What you are asked to do → What lines in the records below mention "skin"? List them all.

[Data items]
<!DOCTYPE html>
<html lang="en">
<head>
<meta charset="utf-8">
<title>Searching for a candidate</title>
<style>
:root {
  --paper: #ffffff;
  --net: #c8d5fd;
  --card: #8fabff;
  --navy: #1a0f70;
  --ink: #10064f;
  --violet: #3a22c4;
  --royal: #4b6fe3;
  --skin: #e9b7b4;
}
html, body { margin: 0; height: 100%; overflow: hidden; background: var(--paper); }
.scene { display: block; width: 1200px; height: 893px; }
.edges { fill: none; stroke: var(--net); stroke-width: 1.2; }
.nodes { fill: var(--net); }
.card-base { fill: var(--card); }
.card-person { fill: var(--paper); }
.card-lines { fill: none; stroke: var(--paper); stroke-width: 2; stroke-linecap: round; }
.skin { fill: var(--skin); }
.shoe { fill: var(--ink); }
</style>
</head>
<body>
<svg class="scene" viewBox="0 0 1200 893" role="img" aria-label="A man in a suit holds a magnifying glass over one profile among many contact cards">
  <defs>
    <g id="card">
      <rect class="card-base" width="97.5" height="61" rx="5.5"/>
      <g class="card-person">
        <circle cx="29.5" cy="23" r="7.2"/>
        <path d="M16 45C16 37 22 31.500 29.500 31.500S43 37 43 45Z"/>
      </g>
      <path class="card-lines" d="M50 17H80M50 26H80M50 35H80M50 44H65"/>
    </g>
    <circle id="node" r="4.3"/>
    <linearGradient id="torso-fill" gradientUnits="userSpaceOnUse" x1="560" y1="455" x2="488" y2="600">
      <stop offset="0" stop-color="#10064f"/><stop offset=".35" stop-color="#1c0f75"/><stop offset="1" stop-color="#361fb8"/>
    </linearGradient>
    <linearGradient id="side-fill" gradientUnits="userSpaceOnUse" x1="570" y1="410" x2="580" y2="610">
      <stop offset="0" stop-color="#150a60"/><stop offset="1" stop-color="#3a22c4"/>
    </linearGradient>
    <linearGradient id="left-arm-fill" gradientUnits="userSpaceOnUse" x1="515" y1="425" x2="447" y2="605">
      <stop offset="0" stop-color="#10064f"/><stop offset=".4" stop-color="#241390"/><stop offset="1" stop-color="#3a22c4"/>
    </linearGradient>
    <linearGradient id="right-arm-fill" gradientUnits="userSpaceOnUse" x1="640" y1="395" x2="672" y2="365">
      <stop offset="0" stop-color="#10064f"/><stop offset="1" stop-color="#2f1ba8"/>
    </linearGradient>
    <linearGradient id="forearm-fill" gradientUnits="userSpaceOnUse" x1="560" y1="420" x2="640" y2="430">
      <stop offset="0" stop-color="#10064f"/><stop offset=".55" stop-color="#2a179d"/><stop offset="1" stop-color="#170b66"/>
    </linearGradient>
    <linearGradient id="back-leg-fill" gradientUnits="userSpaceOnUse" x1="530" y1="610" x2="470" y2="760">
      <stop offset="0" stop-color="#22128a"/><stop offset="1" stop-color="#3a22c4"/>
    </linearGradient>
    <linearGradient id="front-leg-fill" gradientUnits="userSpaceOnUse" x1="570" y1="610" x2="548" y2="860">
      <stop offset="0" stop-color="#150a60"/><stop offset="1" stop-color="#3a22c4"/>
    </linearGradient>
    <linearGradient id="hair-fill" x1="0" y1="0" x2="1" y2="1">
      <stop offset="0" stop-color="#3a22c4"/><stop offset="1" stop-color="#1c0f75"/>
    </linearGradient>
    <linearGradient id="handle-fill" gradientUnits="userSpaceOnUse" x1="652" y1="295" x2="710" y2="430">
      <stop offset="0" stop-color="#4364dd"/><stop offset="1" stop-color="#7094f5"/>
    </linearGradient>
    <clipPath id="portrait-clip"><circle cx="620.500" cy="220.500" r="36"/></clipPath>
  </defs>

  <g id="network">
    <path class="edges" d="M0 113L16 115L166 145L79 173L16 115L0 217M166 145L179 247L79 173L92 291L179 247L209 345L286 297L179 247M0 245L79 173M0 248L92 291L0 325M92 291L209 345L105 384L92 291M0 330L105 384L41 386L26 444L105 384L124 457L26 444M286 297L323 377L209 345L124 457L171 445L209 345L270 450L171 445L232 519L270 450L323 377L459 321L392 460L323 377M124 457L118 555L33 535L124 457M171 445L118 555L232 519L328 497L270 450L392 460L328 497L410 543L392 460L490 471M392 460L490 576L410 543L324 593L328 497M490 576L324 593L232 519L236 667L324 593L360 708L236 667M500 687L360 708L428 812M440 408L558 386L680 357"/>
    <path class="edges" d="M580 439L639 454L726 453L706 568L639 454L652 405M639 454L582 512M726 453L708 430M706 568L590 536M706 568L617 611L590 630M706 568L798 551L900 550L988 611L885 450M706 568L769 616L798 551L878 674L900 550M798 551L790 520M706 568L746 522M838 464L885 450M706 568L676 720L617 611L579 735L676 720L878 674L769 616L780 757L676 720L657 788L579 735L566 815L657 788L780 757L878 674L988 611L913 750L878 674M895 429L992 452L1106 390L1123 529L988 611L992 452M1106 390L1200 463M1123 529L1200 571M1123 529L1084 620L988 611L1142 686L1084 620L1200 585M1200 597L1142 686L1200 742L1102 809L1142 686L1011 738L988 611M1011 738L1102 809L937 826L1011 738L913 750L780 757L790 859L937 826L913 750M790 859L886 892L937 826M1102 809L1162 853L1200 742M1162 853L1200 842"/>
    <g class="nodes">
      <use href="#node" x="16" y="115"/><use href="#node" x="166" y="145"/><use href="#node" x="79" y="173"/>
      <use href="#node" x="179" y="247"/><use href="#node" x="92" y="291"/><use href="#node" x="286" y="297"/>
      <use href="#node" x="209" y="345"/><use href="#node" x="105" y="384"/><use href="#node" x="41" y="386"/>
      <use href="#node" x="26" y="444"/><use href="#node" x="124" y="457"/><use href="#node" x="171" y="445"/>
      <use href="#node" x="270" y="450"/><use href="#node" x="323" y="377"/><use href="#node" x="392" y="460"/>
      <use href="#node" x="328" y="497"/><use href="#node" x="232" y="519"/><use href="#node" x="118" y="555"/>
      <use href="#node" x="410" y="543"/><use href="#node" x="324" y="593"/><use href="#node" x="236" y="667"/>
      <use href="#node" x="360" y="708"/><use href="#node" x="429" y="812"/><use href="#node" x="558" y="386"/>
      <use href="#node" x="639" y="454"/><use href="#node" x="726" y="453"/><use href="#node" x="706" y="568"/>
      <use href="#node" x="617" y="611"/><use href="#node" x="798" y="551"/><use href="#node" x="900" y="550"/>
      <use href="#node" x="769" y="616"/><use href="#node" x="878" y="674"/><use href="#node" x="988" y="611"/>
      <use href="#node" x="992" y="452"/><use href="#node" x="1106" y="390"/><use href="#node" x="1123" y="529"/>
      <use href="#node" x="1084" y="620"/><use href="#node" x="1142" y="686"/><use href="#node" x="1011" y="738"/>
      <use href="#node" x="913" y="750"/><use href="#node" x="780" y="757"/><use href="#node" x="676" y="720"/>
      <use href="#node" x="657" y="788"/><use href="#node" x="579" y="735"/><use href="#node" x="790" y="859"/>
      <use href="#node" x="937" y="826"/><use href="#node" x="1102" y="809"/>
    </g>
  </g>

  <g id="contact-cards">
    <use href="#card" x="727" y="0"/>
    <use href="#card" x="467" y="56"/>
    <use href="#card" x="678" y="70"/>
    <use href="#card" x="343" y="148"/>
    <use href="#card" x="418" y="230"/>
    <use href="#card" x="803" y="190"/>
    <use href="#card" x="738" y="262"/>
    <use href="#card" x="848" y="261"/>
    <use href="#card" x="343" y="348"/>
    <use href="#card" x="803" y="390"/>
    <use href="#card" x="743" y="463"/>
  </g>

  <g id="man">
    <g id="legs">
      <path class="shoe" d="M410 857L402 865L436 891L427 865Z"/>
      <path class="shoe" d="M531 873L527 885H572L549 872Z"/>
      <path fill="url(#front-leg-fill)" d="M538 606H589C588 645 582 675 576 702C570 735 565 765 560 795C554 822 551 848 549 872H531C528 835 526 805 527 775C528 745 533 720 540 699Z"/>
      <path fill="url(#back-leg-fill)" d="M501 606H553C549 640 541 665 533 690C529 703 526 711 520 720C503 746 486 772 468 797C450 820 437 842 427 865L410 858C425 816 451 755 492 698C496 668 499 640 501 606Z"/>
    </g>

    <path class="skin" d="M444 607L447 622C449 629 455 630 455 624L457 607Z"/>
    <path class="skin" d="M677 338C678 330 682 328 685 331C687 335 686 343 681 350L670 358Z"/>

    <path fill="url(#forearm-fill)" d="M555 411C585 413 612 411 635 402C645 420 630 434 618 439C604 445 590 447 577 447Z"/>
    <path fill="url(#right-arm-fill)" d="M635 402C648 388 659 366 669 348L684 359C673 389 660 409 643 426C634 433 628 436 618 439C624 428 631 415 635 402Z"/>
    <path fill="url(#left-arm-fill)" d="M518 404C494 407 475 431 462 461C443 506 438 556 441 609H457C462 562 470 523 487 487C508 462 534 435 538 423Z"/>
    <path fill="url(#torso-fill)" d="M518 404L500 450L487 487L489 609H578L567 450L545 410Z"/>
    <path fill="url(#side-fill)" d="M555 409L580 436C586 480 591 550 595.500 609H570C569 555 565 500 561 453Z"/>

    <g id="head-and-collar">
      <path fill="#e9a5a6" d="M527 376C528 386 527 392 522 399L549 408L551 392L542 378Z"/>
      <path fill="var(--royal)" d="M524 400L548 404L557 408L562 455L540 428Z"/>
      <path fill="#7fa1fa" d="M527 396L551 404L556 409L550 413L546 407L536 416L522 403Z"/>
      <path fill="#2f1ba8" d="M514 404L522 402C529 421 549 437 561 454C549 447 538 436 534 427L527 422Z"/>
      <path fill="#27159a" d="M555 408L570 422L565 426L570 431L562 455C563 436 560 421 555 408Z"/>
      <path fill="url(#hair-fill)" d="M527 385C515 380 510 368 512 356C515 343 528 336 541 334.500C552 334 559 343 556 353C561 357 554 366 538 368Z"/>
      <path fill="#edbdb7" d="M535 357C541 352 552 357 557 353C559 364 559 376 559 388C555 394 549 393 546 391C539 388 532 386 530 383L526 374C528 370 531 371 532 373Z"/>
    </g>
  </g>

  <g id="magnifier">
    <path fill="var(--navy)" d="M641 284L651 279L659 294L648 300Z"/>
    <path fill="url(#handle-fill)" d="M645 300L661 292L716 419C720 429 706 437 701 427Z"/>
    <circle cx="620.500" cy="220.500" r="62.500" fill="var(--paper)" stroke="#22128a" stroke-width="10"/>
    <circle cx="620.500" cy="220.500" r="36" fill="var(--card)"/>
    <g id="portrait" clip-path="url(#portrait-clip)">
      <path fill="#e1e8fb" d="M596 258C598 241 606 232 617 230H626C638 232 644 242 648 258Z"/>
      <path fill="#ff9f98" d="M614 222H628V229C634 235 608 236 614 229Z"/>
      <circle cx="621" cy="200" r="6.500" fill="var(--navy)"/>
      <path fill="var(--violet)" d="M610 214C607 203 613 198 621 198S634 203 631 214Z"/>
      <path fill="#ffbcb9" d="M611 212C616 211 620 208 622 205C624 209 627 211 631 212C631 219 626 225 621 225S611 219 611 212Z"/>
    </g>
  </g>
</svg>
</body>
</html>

Solution for this exercise →
  --skin: #e9b7b4;
.skin { fill: var(--skin); }
    <path class="skin" d="M444 607L447 622C449 629 455 630 455 624L457 607Z"/>
    <path class="skin" d="M677 338C678 330 682 328 685 331C687 335 686 343 681 350L670 358Z"/>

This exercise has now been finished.